WORK TO COMPLETE:
Every line in the records below with the string "status" is to be copied out.

DATA RECORDS:
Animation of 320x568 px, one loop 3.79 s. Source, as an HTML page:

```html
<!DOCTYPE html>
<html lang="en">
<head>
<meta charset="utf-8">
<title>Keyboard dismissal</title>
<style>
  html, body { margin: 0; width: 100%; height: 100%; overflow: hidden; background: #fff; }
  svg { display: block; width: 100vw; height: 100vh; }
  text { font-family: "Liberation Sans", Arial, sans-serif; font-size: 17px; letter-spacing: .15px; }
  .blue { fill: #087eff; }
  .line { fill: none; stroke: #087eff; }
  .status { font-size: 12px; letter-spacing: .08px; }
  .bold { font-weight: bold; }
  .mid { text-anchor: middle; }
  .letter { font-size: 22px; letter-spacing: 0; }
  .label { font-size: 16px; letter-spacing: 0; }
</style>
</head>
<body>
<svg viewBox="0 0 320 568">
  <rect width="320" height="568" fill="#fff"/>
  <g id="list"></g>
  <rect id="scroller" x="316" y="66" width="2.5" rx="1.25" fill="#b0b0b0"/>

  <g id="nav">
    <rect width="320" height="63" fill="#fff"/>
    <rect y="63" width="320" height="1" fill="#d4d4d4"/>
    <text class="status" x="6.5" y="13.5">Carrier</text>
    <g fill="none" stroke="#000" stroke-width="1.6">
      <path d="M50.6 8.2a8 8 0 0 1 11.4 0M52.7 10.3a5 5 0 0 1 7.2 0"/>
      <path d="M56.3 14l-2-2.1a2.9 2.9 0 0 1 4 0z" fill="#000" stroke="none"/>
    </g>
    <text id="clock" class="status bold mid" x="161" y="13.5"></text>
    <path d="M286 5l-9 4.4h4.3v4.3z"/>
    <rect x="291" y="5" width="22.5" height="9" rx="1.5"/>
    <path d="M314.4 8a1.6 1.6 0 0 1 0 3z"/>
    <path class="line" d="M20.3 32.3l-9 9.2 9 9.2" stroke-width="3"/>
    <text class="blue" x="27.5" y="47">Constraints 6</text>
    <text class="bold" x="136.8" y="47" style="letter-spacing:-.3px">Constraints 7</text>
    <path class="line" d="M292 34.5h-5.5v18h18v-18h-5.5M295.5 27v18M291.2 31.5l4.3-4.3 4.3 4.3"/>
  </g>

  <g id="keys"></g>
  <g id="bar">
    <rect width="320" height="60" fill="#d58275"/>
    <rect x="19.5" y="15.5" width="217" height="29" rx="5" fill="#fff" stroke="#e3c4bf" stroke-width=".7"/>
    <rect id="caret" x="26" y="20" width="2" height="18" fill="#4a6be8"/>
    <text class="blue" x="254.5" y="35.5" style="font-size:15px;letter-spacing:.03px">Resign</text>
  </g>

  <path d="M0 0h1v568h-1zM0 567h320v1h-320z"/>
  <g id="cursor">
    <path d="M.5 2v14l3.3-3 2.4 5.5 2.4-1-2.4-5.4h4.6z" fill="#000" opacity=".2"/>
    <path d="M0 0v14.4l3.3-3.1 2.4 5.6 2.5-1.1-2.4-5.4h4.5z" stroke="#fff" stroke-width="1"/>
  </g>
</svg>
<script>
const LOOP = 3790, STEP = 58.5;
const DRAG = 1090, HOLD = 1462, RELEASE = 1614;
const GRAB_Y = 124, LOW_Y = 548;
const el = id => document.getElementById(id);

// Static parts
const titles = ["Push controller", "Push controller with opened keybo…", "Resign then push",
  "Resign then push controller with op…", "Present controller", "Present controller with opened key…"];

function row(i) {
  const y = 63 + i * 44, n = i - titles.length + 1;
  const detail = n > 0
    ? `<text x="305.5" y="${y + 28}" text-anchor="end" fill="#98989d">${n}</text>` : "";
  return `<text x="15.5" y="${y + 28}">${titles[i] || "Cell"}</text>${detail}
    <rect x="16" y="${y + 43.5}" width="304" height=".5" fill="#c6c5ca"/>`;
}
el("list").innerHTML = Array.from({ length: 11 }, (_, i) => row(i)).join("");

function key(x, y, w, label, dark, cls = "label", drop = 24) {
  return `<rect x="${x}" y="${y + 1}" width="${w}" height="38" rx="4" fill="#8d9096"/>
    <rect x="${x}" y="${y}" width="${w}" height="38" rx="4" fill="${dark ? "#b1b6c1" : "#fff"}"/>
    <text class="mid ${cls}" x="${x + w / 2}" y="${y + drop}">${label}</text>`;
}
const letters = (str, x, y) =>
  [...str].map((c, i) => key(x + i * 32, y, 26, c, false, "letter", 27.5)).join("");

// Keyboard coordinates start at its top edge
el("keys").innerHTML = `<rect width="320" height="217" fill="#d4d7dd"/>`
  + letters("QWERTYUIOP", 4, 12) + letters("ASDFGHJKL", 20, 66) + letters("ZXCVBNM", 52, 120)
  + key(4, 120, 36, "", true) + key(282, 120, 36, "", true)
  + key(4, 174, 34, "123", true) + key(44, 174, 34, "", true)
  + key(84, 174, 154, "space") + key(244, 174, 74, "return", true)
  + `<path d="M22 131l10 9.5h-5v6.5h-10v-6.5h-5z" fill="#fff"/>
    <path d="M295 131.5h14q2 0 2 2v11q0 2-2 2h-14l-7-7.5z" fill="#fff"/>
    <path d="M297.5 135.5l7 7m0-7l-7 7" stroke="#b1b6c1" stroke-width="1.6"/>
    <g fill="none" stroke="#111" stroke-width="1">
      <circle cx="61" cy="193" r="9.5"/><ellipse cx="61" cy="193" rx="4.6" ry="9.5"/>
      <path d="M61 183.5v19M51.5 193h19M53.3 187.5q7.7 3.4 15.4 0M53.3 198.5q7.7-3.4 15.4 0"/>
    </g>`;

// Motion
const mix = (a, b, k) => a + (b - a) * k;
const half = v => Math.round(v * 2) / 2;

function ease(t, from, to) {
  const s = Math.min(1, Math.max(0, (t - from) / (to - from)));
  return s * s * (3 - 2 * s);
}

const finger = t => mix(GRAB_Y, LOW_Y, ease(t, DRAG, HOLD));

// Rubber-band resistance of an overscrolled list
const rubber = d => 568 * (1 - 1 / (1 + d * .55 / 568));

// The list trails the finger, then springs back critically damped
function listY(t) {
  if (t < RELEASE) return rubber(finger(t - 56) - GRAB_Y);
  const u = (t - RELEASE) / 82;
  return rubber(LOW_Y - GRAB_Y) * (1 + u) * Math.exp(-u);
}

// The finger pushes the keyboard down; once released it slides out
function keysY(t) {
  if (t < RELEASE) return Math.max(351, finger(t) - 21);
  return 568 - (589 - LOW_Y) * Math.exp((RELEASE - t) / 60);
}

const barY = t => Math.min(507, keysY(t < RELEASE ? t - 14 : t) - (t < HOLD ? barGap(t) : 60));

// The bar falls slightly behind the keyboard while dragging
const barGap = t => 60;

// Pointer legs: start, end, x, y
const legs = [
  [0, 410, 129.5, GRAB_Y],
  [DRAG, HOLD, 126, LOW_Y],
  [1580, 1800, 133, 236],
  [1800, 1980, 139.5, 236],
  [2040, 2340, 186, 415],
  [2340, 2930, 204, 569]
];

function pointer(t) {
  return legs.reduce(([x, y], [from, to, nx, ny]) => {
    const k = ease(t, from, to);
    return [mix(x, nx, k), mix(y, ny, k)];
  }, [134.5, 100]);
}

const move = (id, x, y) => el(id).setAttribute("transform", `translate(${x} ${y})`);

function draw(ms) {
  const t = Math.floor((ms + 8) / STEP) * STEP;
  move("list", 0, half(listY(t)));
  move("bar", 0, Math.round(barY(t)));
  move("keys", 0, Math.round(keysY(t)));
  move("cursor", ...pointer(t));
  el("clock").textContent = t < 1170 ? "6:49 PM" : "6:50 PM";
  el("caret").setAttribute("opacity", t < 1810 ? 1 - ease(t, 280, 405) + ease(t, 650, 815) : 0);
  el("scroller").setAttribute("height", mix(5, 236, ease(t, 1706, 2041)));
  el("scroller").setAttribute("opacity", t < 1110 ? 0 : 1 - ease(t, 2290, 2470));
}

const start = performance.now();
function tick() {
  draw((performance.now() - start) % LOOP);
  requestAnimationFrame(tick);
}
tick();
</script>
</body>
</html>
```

OUTPUT OF THE EXERCISE:
  .status { font-size: 12px; letter-spacing: .08px; }
    <text class="status" x="6.5" y="13.5">Carrier</text>
    <text id="clock" class="status bold mid" x="161" y="13.5"></text>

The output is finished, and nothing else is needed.